When the ashes are imposed, the minister says, “Remember you are dust and to dust you shall return.” This phrase also has its roots in the Genesis story. After Adam and Eve fall into sin God drives them from the Garden of Eden with the solemn reminder, “For you are dust, and to dust you shall return” (Genesis 3:19). 


In the Old Testament putting ashes on the head was a sign of sorrow and grief. When his family died, Job put ashes on his head and the prophets Jeremiah and Daniel called for the people to wear sackcloth and ashes as a sign of their sorrow for sin. The Hebrews also put ashes on their heads as a mark of their humility and their awareness of being “from the earth.” Ashes were not only a sign of their earthiness, but also a sign that everything worthless in their life had been burnt up and destroyed through their discipline of prayer and their asceticism.


Ash Wednesday


Christians continued the practice of using ashes as an external sign of repentance. The early Church theologian Tertullian said that confession of sin should be accompanied by the penitent lying in sackcloth and ashes, while the historian Eusebius, writing in the third century, recounts how a repentant Christian covered himself with ashes when begging the pope to readmit him to communion.


By the end of the 10th century it was customary across Western Europe (but not in Rome) for all the faithful to receive ashes on the first day of Lent. In 1091 this custom was then ordered by Pope Urban II to be extended to the Church in Rome. Soon after the day was called “Ash Wednesday.”


The public penance that grave sinners underwent before being admitted to Holy Communion just before Easter lasted throughout Lent. On the first day of their 40-day fast, they were sprinkled with ashes and dressed in sackcloth. Toward the end of the first millennium, this discipline of public penance was dropped, and Lent began to be seen as a general penitential season for all Christians. Ashes were imposed on all to mark the beginning of the season.


At the Protestant revolution the receiving of ashes was widely discouraged as being a vain Roman superstition, but in recent years the popularity of the custom has become widespread.


Anglicans, Lutherans, and some Presbyterians have joined Catholics in the custom, and some enterprising pastors have started a movement called Ashes to Go: Ministers head out to street corners, train stations, and other public places on Ash Wednesday to offer the imposition of ashes as a means of evangelization.


Signs and symbols of salvation


The ancient signs and symbols of salvation register deeply in the human heart. In our screen age, words mean less, while the visual actions of the faith become more important. Symbols and symbolic actions transcend particular cultures and time periods. They have universal meaning and appeal.


The old words, “Earth to earth, ashes to ashes, dust to dust,” connect with the realization that we are all mortal and our time on earth is limited. It is up to us to make best use of that time and turn our hearts and minds to the Lord. 

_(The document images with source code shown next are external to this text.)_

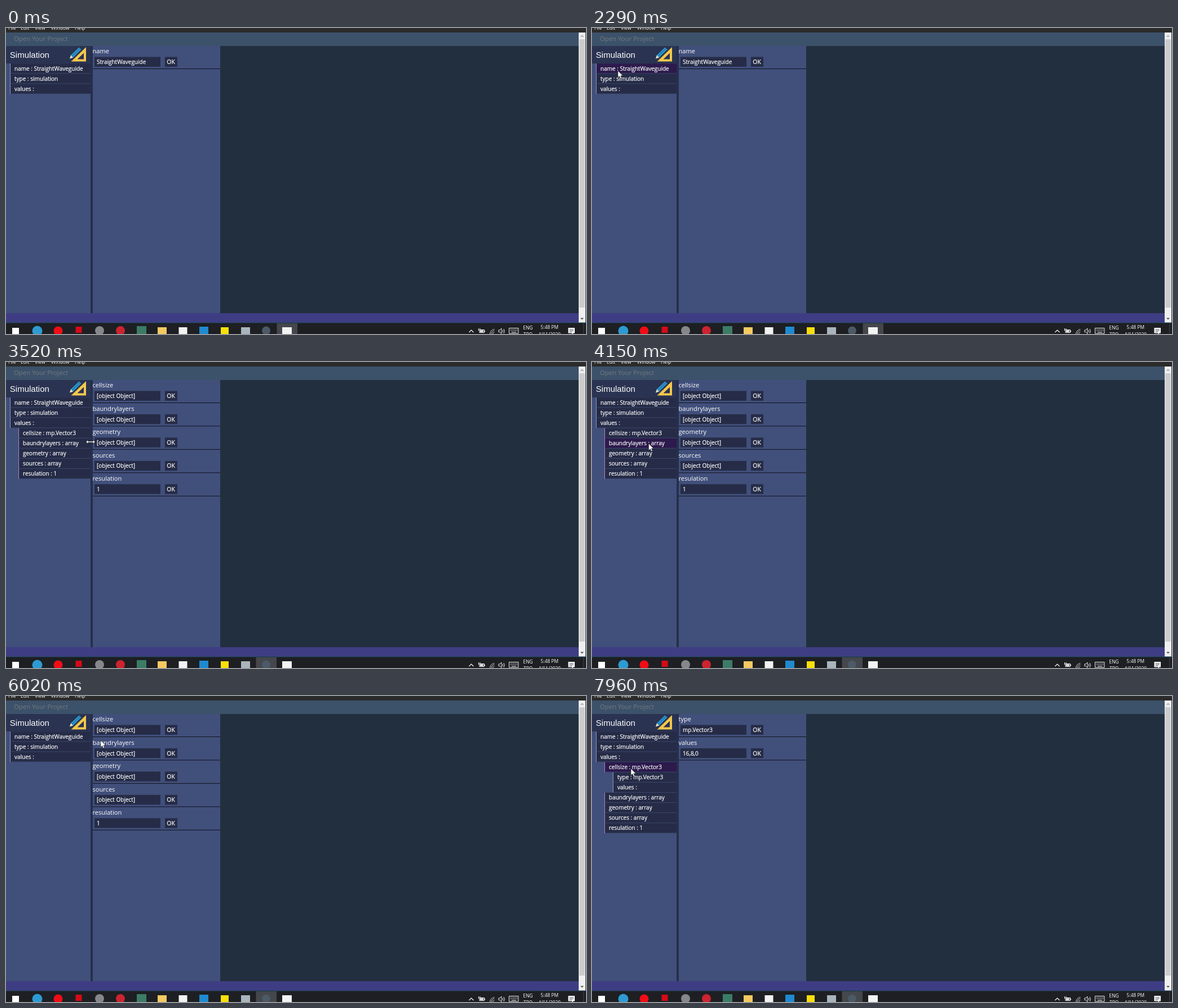
These frames come from a looping animation (1029x544 px, 8000 ms). An HTML page:

```html
<!DOCTYPE html>
<html lang="en">
<head>
<meta charset="utf-8">
<title>Simulation editor</title>
<style>
  html, body { margin: 0; width: 100%; height: 100%; overflow: hidden; background: #222f3e; }
  svg { display: block; width: 100vw; height: 100vh; }
  text { font-family: "Open Sans", "Noto Sans", sans-serif; fill: #fff; white-space: pre; }
  .row { font-size: 10px; stroke: #fff; stroke-width: .2px; }
  .label { font-size: 11.1px; }
  .menu { font-size: 8.6px; }
  .tray { font-size: 8.4px; }
  .title { font: 15px "Liberation Sans", Arial, sans-serif; }
  .project { font-size: 11.35px; fill: #75797d; }
</style>
</head>
<body>
<svg viewBox="0 0 1029 544" preserveAspectRatio="none">
  <g id="chrome"></g>
  <g id="tree"></g>
  <g id="panel"></g>
  <g id="taskbar"></g>
  <circle id="click" r="9" fill="#ff0" fill-opacity=".47"/>
  <path id="arrow" d="M0 0V12.2L2.8 9.6 4.7 13.9 6.8 13 5 8.8H8.8Z" fill="#fff" stroke="#111" stroke-width=".6"/>
  <path id="resize" d="M-8 0L-4.5 -3.5V-1H4.5V-3.5L8 0 4.5 3.5V1H-4.5V3.5Z" fill="#fff" stroke="#111" stroke-width=".6"/>
</svg>
<script>
const LOOP = 8000, ROW_TOP = 63.2, ROW_H = 18.1, BLOCK_H = 41.45;
const $ = id => document.getElementById(id);
const rect = (x, y, w, h, fill) => `<rect x="${x}" y="${y}" width="${w}" height="${h}" fill="${fill}"/>`;
const disc = (x, y, r, fill) => `<circle cx="${x}" cy="${y}" r="${r}" fill="${fill}"/>`;
const text = (x, y, cls, s, extra = '') => `<text x="${x}" y="${y}" class="${cls}" ${extra}>${s}</text>`;
const line = (d, color = '#fff', w = 1) => `<path d="${d}" fill="none" stroke="${color}" stroke-width="${w}"/>`;
const shape = (d, fill) => `<path d="${d}" fill="${fill}" fill-rule="evenodd"/>`;

// Cursor moves: start, end, number of steps, then [step, x, y] keys.
const moves = [
  [210, 750, 8, [[1, 978, 534], [4, 740, 420], [7, 545, 335], [8, 567, 342]]],
  [980, 1750, 11, [[5, 300, 230], [9, 100, 80], [11, 70, 94]]],
  [1830, 2060, 4, [[4, 50, 74]]],
  [2210, 2520, 5, [[2, 46, 76], [4, 55, 108], [5, 55, 108]]],
  [2670, 2980, 5, [[1, 55, 108], [5, 98, 106]]],
  [3290, 3820, 8, [[1, 118, 122], [4, 150, 142], [8, 100, 188]]],
  [3990, 4380, 6, [[6, 101, 102]]],
  [5540, 6310, 11, [[1, 106, 103], [7, 168, 79], [9, 180, 33], [11, 190, 62]]],
  [6390, 7080, 10, [[4, 120, 130], [10, 58, 112]]],
  [7490, 7570, 2, [[2, 69, 129]]]
];
const clicks = [[2520, 2670], [4690, 4840], [7250, 7320], [7790, 7960]];

function cursorAt(t) {
  let pos = [990, 570];
  for (const [start, end, steps, keys] of moves) {
    if (t < start) break;
    const step = 1 + Math.min(steps - 1, Math.floor((t - start) / (end - start) * (steps - 1) + 1e-6));
    let from = [0, ...pos];
    for (const key of keys) {
      const u = Math.min(1, (step - from[0]) / (key[0] - from[0]));
      pos = [1, 2].map(i => from[i] + (key[i] - from[i]) * u);
      if (step <= key[0]) break;
      from = key;
    }
  }
  return pos;
}

function rowsAt(t) {
  const open = (t >= 2670 && t < 4840) || t >= 7320;
  const rows = [[0, 'name : StraightWaveguide'], [0, 'type : simulation'], [0, 'values :']];
  if (open) rows.push([1, 'cellsize : mp.Vector3']);
  if (t >= 7960) rows.push([2, 'type : mp.Vector3'], [2, 'values :']);
  if (open) rows.push([1, 'baundrylayers : array'], [1, 'geometry : array'], [1, 'sources : array'], [1, 'resulation : 1']);
  return rows;
}

function fieldsAt(t) {
  if (t < 2670) return [['name', 'StraightWaveguide']];
  if (t >= 7960) return [['type', 'mp.Vector3'], ['values', '16,8,0']];
  return [...['cellsize', 'baundrylayers', 'geometry', 'sources'].map(n => [n, '[object Object]']), ['resulation', '1']];
}

function drawTree(rows, [cx, cy]) {
  const edges = ['#8f9abb', '#b184bd', '#8f9abb'];
  return rows.map(([depth, label], i) => {
    const x = 7 + depth * 15, y = ROW_TOP + i * ROW_H;
    const hover = cx >= x && cx < 149 && cy >= y && cy < y + ROW_H;
    return rect(x, y, 150 - x, ROW_H, '#3d4a6e')
      + rect(x, y, 150 - x, ROW_H - .9, hover ? '#2c1a4c' : '#262c47')
      + rect(x, y, 1, ROW_H, edges[depth])
      + text(x + 8, y + 12.3, 'row', label);
  }).join('');
}

const drawPanel = fields => fields.map(([name, value], i) => {
  const y = 31.5 + i * BLOCK_H;
  return text(153.5, y + 13.8, 'label', name)
    + rect(157, y + 20, 117, 17.3, '#262c47') + text(161, y + 32.6, 'row', value)
    + rect(282, y + 20, 22, 17.3, '#262c47') + text(285.3, y + 32.6, 'row', 'OK', 'style="font-size:10.4px"')
    + rect(154, y + 40.5, 226, 1, '#10131d');
}).join('');

function drawChrome() {
  const menu = [[4, 'File'], [26, 'Edit'], [51, 'View'], [80, 'Window'], [122, 'Help']];
  return rect(0, 0, 1029, 544, '#222f3e')
    + rect(0, 0, 1029, 8, '#2b2b2b') + menu.map(([x, s]) => text(x, 3.3, 'menu', s)).join('')
    + rect(0, 8, 1016, 24, '#3c526a') + text(14, 22.8, 'project', 'Open Your Project')
    + rect(0, 32, 150, 475, '#414f7b') + rect(150, 32, 4, 475, '#262f4b')
    + rect(154, 32, 226, 475, '#414f7b') + rect(0, 32, 150, 31, '#2a3351')
    + text(6.8, 52.5, 'title', 'Simulation')
    + shape('M142 34V59.5H115.5ZM138 44.5L126.5 55.5H138Z', '#f5c84c')
    + line('M119 58l-1.5-1.5M123 54l-1.5-1.5M127 50l-1.5-1.5M131 46l-1.5-1.5M135 42l-1.5-1.5', '#8d6a20', .8)
    + shape('M113 54.5L115 48.5 129.5 34.5 133.5 38 119 52.5Z', '#2b9bd6')
    + shape('M113 54.5L115 48.5 119 52.5Z', '#f0dfc0')
    + line('M117 50.5L131.5 36.2', '#14506f', 1)
    + rect(0, 507, 1016, 17, '#3e3d83')
    + rect(1016, 8, 12, 516, '#f0f0f0') + rect(1017, 20, 10, 477, '#cdcdcd')
    + line('M1019.5 16l2.5-2.5 2.5 2.5', '#a0a0a0', 1.3) + shape('M1019 515.5h6l-3 3Z', '#505050');
}

function drawTaskbar(active) {
  const tile = (cx, w, fill, y = 530) => rect(cx - w / 2, y, w, w, fill);
  return rect(0, 524, 1029, 20, '#1d1f23') + rect(0, 523.5, 1029, 1, '#235069')
    + rect(active, 525, 36.5, 19, '#44474c')
    + tile(17, 12, '#fff', 533)
    + disc(55.5, 538.5, 9, '#2d9bd2') + disc(92.5, 538.5, 8, '#f00d16')
    + tile(129, 11, '#d50b17', 531) + disc(166, 538, 8, '#85878a')
    + disc(203, 538, 8, '#cc2430') + tile(240.5, 17, '#3c7c67')
    + tile(277, 16, '#f5ca62', 532) + tile(314, 15, '#f2f2f2', 532)
    + tile(351, 16, '#1f8ad0', 531) + tile(388, 14, '#fbdf0c', 532)
    + tile(425, 16, '#aab4bd', 532) + disc(461.5, 538, 7.5, '#4c5966')
    + tile(498.5, 17, '#f3f3f3', 532)
    + line('M821.5 541l4-4 4 4', '#fff', 1.1)
    + line('M840 536.5h8.5v5H840ZM849.5 538v2M838.5 534v4M841 534v3', '#fff', 1)
    + rect(841, 537.5, 6, 3, '#fff')
    + line('M858.5 544a9 9 0 0 1 8-8.5M861 544a6 6 0 0 1 5.5-6M863.5 544a3 3 0 0 1 3-3', '#ddd', .9)
    + line('M874 537h2l3-3v9.5l-3-3h-2ZM881 537q1.5 2 0 4M883 535q3 4 0 8', '#fff', .9)
    + line('M892.5 533.5h16.5v9.5h-16.5Z', '#fff', .9)
    + line('M894.5 536h13M894.5 538.3h13', '#fff', .9).replace('/>', ' stroke-dasharray="1.3 1"/>')
    + line('M897 541h8', '#fff', .9)
    + text(917.5, 535.6, 'tray', 'ENG') + text(918, 548, 'tray', 'TRQ')
    + text(964.3, 535.4, 'tray', '5:48 PM', 'text-anchor="middle"')
    + text(964.3, 548, 'tray', '4/11/2020', 'text-anchor="middle"')
    + shape('M997.5 533h11.5v9.5h-3v2l-2.5-2h-6Z', '#fff')
    + line('M999.5 535.8h7.5M999.5 538h7.5M999.5 540.2h5', '#33363a', .8)
    + rect(1024.5, 525, .7, 19, '#55585c');
}

const painted = {};
function paint(id, markup) {
  if (painted[id] !== markup) $(id).innerHTML = painted[id] = markup;
}

function show(t) {
  const pos = cursorAt(t), [x, y] = pos;
  const resizing = x >= 149 && x <= 155 && y > 32 && y < 507;
  paint('tree', drawTree(rowsAt(t), pos));
  paint('panel', drawPanel(fieldsAt(t)));
  paint('taskbar', drawTaskbar(t < 2670 ? 480.5 : 443.5));
  const place = (id, on) => {
    $(id).setAttribute('transform', `translate(${x} ${y})`);
    $(id).setAttribute('visibility', on ? 'visible' : 'hidden');
  };
  place('click', clicks.some(([a, b]) => t >= a && t < b));
  place('arrow', !resizing);
  place('resize', resizing);
}

paint('chrome', drawChrome());
const began = performance.now();
function tick() {
  show((performance.now() - began) % LOOP);
  requestAnimationFrame(tick);
}
tick();
</script>
</body>
</html>
```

As we enter the season of Lent, this realization becomes more urgent. All of us are dust. We are from the earth, and to the earth we will return. We do well, therefore, to receive the ashes in humility and remember that we are human — and recognize that even the very word human connects us back to the earth from which we came.  


Fr. Dwight Longenecker

Visit Fr.'s blog, browse his books, and be in touch at DwightLongenecker.com.